> **WHAT NEEDS TO BE DONE**:
Restate the data below word for word, and let no image into your version.

> **Records drawn from a dataset**:
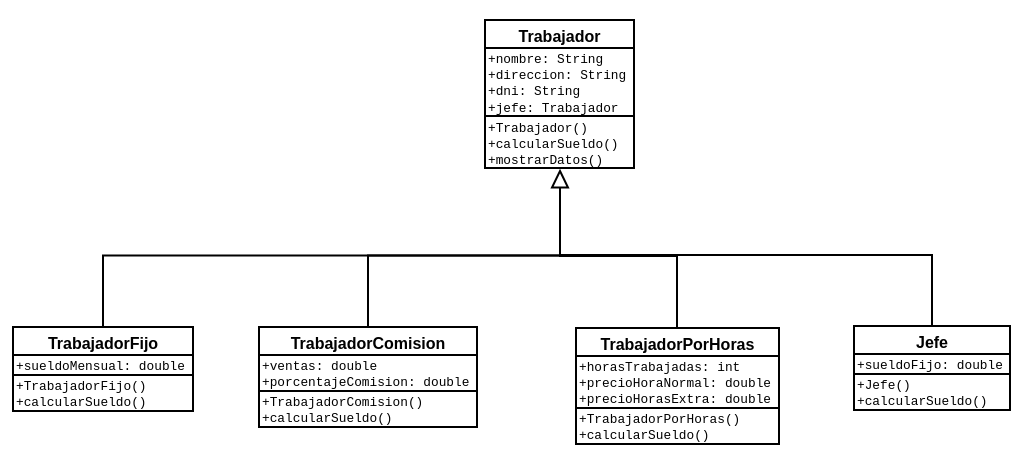
<!DOCTYPE html>
<html lang="es">
<head>
<meta charset="utf-8">
<title>Diagrama de clases: Trabajador</title>
<style>
:root { --ink: #000; --paper: #fff; --line: 2px; }
* { box-sizing: border-box; margin: 0; padding: 0; }
body { width: 1024px; height: 464px; overflow: hidden; background: var(--paper); color: var(--ink); }
.diagram { position: relative; width: 1024px; height: 464px; overflow: hidden; background: var(--paper); }
.connectors { position: absolute; left: 0; top: 0; fill: none; stroke: var(--ink); stroke-width: 2; }
.connectors polygon { fill: var(--paper); }
.class { position: absolute; display: flex; flex-direction: column; border: var(--line) solid var(--ink); background: var(--paper); }
.class h2 { height: 26px; font: bold 16px/31px "Liberation Sans", Arial, sans-serif; text-align: center; white-space: nowrap; }
.class ul { height: calc(var(--rows) * 16px + 4px); border-top: var(--line) solid var(--ink); padding: 3px 0 0 2px; list-style: none; font: 12.8px/16.2px "Liberation Mono", monospace; white-space: nowrap; }
.trabajador { left: 484px; top: 19px; width: 151px; }
.fijo { left: 12px; top: 326px; width: 182px; }
.comision { left: 258px; top: 326px; width: 220px; }
.por-horas { left: 575px; top: 327px; width: 205px; }
.jefe { left: 853px; top: 325px; width: 158px; }
.rows-1 { --rows: 1; }
.rows-2 { --rows: 2; }
.rows-3 { --rows: 3; }
.rows-4 { --rows: 4; }
.trabajador .methods { padding-top: 4px; }
</style>
</head>
<body>
<main class="diagram">
  <svg class="connectors" width="1024" height="464" viewBox="0 0 1024 464" aria-hidden="true">
    <polyline points="560,187 560,255.5 103,255.5 103,327"/>
    <polyline points="560,187 560,255.5 368,255.5 368,327"/>
    <polyline points="560,187 560,256 677,256 677,328"/>
    <polyline points="560,187 560,255 932,255 932,326"/>
    <polygon points="560,171 568,187.5 552,187.5"/>
  </svg>

  <section class="class trabajador">
    <h2>Trabajador</h2>
    <ul class="attributes rows-4">
      <li>+nombre: String</li>
      <li>+direccion: String</li>
      <li>+dni: String</li>
      <li>+jefe: Trabajador</li>
    </ul>
    <ul class="methods rows-3">
      <li>+Trabajador()</li>
      <li>+calcularSueldo()</li>
      <li>+mostrarDatos()</li>
    </ul>
  </section>

  <section class="class fijo">
    <h2>TrabajadorFijo</h2>
    <ul class="attributes rows-1">
      <li>+sueldoMensual: double</li>
    </ul>
    <ul class="methods rows-2">
      <li>+TrabajadorFijo()</li>
      <li>+calcularSueldo()</li>
    </ul>
  </section>

  <section class="class comision">
    <h2>TrabajadorComision</h2>
    <ul class="attributes rows-2">
      <li>+ventas: double</li>
      <li>+porcentajeComision: double</li>
    </ul>
    <ul class="methods rows-2">
      <li>+TrabajadorComision()</li>
      <li>+calcularSueldo()</li>
    </ul>
  </section>

  <section class="class por-horas">
    <h2>TrabajadorPorHoras</h2>
    <ul class="attributes rows-3">
      <li>+horasTrabajadas: int</li>
      <li>+precioHoraNormal: double</li>
      <li>+precioHorasExtra: double</li>
    </ul>
    <ul class="methods rows-2">
      <li>+TrabajadorPorHoras()</li>
      <li>+calcularSueldo()</li>
    </ul>
  </section>

  <section class="class jefe">
    <h2>Jefe</h2>
    <ul class="attributes rows-1">
      <li>+sueldoFijo: double</li>
    </ul>
    <ul class="methods rows-2">
      <li>+Jefe()</li>
      <li>+calcularSueldo()</li>
    </ul>
  </section>
</main>
</body>
</html>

> **YOUR RESPONSE**:
<!DOCTYPE html>
<html lang="es">
<head>
<meta charset="utf-8">
<title>Diagrama de clases: Trabajador</title>
<style>
:root { --ink: #000; --paper: #fff; --line: 2px; }
* { box-sizing: border-box; margin: 0; padding: 0; }
body { width: 1024px; height: 464px; overflow: hidden; background: var(--paper); color: var(--ink); }
.diagram { position: relative; width: 1024px; height: 464px; overflow: hidden; background: var(--paper); }
.connectors { position: absolute; left: 0; top: 0; fill: none; stroke: var(--ink); stroke-width: 2; }
.connectors polygon { fill: var(--paper); }
.class { position: absolute; display: flex; flex-direction: column; border: var(--line) solid var(--ink); background: var(--paper); }
.class h2 { height: 26px; font: bold 16px/31px "Liberation Sans", Arial, sans-serif; text-align: center; white-space: nowrap; }
.class ul { height: calc(var(--rows) * 16px + 4px); border-top: var(--line) solid var(--ink); padding: 3px 0 0 2px; list-style: none; font: 12.8px/16.2px "Liberation Mono", monospace; white-space: nowrap; }
.trabajador { left: 484px; top: 19px; width: 151px; }
.fijo { left: 12px; top: 326px; width: 182px; }
.comision { left: 258px; top: 326px; width: 220px; }
.por-horas { left: 575px; top: 327px; width: 205px; }
.jefe { left: 853px; top: 325px; width: 158px; }
.rows-1 { --rows: 1; }
.rows-2 { --rows: 2; }
.rows-3 { --rows: 3; }
.rows-4 { --rows: 4; }
.trabajador .methods { padding-top: 4px; }
</style>
</head>
<body>
<main class="diagram">
  <svg class="connectors" width="1024" height="464" viewBox="0 0 1024 464" aria-hidden="true">
    <polyline points="560,187 560,255.5 103,255.5 103,327"/>
    <polyline points="560,187 560,255.5 368,255.5 368,327"/>
    <polyline points="560,187 560,256 677,256 677,328"/>
    <polyline points="560,187 560,255 932,255 932,326"/>
    <polygon points="560,171 568,187.5 552,187.5"/>
  </svg>

  <section class="class trabajador">
    <h2>Trabajador</h2>
    <ul class="attributes rows-4">
      <li>+nombre: String</li>
      <li>+direccion: String</li>
      <li>+dni: String</li>
      <li>+jefe: Trabajador</li>
    </ul>
    <ul class="methods rows-3">
      <li>+Trabajador()</li>
      <li>+calcularSueldo()</li>
      <li>+mostrarDatos()</li>
    </ul>
  </section>

  <section class="class fijo">
    <h2>TrabajadorFijo</h2>
    <ul class="attributes rows-1">
      <li>+sueldoMensual: double</li>
    </ul>
    <ul class="methods rows-2">
      <li>+TrabajadorFijo()</li>
      <li>+calcularSueldo()</li>
    </ul>
  </section>

  <section class="class comision">
    <h2>TrabajadorComision</h2>
    <ul class="attributes rows-2">
      <li>+ventas: double</li>
      <li>+porcentajeComision: double</li>
    </ul>
    <ul class="methods rows-2">
      <li>+TrabajadorComision()</li>
      <li>+calcularSueldo()</li>
    </ul>
  </section>

  <section class="class por-horas">
    <h2>TrabajadorPorHoras</h2>
    <ul class="attributes rows-3">
      <li>+horasTrabajadas: int</li>
      <li>+precioHoraNormal: double</li>
      <li>+precioHorasExtra: double</li>
    </ul>
    <ul class="methods rows-2">
      <li>+TrabajadorPorHoras()</li>
      <li>+calcularSueldo()</li>
    </ul>
  </section>

  <section class="class jefe">
    <h2>Jefe</h2>
    <ul class="attributes rows-1">
      <li>+sueldoFijo: double</li>
    </ul>
    <ul class="methods rows-2">
      <li>+Jefe()</li>
      <li>+calcularSueldo()</li>
    </ul>
  </section>
</main>
</body>
</html>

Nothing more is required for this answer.